Just saw the press screening for the Sundance hit, Cyrus. I’m kinda blown away. The character of Cyrus is played by the force of nature named Jonah Hill of Superbad fame. Jonah is maturing into one of the solid actors of our generation.

Jonah’s comedic timing has the intelligence, depth, and brilliance of a young Belushi… capable of mastering roles with dark underbellies.

What can I say about John Reilly except he’s so so damn lovable in this film… raw, embarrassing, courageous, and honest… the type of “awkward” you fall in love with. John plays his character with such a perfect balance of depression, humor, and neurosis, that you’re reminded why he has such a solid foothold in this industry. He’s always a treat to take a ride with. Unique in so many ways, Cyrus exceeds the obvious cookie-cutter attempts of making an indie hit, and instead brings with it some individual soul.

cyrus1

cyrus2

Prepare to see some professional improvising as well. The video below is an example of the comfort zone between John and Jonah during a casual interview.

Watching these two bounce of eachother is like watching comedy ballet. It’s an exercise in watching the “new guard” bouncing off the “old guard”, fueling and feeding each other’s performances. Add Marisa Tomei into the mix and now you have a grand symphony of human expressions between 3 characters longing for love — possessive stares, mistrustful movements, and apprehensive behavior.

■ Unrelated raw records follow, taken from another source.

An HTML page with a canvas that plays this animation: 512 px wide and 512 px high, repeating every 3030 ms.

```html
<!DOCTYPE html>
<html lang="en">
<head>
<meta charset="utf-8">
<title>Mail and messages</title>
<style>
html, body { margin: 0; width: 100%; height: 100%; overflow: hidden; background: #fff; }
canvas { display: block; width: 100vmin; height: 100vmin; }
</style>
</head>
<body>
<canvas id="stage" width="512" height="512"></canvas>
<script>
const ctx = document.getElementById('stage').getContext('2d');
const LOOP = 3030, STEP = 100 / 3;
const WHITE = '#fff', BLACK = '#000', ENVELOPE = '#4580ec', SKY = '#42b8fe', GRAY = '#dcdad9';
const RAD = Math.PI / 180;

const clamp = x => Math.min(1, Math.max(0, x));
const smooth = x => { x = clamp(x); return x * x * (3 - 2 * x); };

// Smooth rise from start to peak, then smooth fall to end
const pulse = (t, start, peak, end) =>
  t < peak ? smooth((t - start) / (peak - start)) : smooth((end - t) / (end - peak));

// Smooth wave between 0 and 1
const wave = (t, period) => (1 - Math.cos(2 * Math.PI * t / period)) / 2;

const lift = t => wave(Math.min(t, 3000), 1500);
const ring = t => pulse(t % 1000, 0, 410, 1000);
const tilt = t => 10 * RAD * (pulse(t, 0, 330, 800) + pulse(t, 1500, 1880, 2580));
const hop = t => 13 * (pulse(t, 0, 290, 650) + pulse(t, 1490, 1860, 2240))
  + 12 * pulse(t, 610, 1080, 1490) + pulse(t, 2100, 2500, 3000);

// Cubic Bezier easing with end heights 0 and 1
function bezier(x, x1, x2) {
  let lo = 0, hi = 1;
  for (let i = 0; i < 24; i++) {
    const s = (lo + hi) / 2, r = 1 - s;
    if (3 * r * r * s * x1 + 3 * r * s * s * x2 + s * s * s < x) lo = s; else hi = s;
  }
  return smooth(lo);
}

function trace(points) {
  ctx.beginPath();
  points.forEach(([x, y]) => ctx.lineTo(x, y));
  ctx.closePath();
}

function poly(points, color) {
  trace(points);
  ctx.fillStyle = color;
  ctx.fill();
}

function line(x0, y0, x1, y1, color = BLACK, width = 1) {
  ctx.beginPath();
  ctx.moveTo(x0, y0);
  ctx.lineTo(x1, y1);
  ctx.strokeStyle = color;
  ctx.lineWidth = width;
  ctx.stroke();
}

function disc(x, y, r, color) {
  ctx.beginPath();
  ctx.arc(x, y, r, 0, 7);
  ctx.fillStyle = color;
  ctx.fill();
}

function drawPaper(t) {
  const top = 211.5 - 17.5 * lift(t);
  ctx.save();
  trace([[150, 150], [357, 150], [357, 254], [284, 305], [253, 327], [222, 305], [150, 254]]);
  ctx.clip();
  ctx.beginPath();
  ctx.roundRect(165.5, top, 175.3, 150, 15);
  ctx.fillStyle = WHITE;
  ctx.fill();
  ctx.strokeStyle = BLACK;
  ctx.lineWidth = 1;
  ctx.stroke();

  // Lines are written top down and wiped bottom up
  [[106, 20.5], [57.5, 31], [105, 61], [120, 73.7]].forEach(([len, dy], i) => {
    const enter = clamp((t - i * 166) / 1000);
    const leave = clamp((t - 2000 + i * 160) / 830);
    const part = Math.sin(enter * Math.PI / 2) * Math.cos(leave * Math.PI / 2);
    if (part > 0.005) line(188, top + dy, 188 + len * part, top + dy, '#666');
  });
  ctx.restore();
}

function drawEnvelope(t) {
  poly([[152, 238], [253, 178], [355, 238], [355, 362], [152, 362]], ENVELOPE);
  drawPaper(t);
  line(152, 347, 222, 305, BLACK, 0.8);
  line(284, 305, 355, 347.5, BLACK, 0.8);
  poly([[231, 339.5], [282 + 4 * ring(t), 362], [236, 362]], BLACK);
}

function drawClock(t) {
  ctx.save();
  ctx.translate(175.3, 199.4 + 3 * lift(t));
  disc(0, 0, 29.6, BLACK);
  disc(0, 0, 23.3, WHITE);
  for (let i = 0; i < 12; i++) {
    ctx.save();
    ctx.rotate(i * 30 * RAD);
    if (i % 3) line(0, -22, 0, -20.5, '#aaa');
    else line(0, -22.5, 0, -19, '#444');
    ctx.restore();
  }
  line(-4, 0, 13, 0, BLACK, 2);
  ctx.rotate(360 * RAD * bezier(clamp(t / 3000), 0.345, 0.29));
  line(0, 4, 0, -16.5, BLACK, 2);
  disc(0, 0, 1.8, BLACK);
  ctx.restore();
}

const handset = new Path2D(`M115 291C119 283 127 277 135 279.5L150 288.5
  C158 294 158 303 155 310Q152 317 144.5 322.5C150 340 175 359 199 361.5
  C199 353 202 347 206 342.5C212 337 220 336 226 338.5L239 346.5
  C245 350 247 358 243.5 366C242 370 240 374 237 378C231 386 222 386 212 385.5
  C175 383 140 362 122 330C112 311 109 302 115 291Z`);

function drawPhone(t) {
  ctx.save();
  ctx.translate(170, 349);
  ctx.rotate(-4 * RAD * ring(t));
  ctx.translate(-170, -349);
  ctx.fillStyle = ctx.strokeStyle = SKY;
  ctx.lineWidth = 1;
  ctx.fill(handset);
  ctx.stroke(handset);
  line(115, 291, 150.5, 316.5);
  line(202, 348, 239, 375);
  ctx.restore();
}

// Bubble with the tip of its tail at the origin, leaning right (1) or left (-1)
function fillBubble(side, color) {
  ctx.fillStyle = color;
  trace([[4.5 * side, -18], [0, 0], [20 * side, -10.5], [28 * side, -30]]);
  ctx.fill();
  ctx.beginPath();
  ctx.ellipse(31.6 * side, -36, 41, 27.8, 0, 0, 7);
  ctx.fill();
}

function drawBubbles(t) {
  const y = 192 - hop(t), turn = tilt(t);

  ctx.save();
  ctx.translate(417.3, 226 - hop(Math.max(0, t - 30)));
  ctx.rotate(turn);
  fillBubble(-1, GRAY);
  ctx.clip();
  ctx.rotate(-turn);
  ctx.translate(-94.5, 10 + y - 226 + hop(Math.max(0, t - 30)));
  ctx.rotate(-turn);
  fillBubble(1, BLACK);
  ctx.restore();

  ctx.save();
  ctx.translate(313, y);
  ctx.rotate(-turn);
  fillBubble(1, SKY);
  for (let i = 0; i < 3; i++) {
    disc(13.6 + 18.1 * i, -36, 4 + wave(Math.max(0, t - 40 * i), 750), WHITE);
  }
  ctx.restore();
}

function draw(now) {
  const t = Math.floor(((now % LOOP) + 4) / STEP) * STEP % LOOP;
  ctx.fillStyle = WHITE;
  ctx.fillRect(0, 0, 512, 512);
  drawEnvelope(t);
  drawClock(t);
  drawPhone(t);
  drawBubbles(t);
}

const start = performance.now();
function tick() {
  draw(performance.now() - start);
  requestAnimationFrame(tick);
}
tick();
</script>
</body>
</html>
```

cyrus3

Marisa is enchanting as she falls for John’s character… she is the pillar in this film. It’s hard for me to say this is her best performance because Marisa basically ACES every role handed to her. She plays Molly as sensual, warm, weak, conflicted, loving, captivating, and nurturing — a bag of mixed emotions that gives her the complexity of a lonely spirit ready to face her demons. Marisa is the textbook example of why American actresses should not Botox their faces and instead grace us with their beauty, strength, and vulnerabilities, exhibiting every painful detail and emotional range of a real woman. We thank Marisa for being herself, and embracing the craft in her own way. I believe she will have her day in the sun, similar to how Jeff Bridges has only recently been recognized for such a large body of work compiled over a long career. Add this performance under her belt as another gem in her film history.

The script itself is smart, weaving various characters into the mix, including ex-lovers and current partners. The character development is realistic, and not too overstated… just simple hints of their past which colors all their baggage and informs us of their present day reactions to falling inlove — passion, fear, attachment, and all the anxiety that comes with it.

Above all, let’s not forget the directors, the brothers Duplass who pulled the performances out of all these actors and stirred the pot of emotions in each. It’s a big leap from their first Sundance hit Puffy Chair. Pay attention to the Duplass brothers.

As you can tell, I’m betting on this little film. In select theaters July 9, 2010.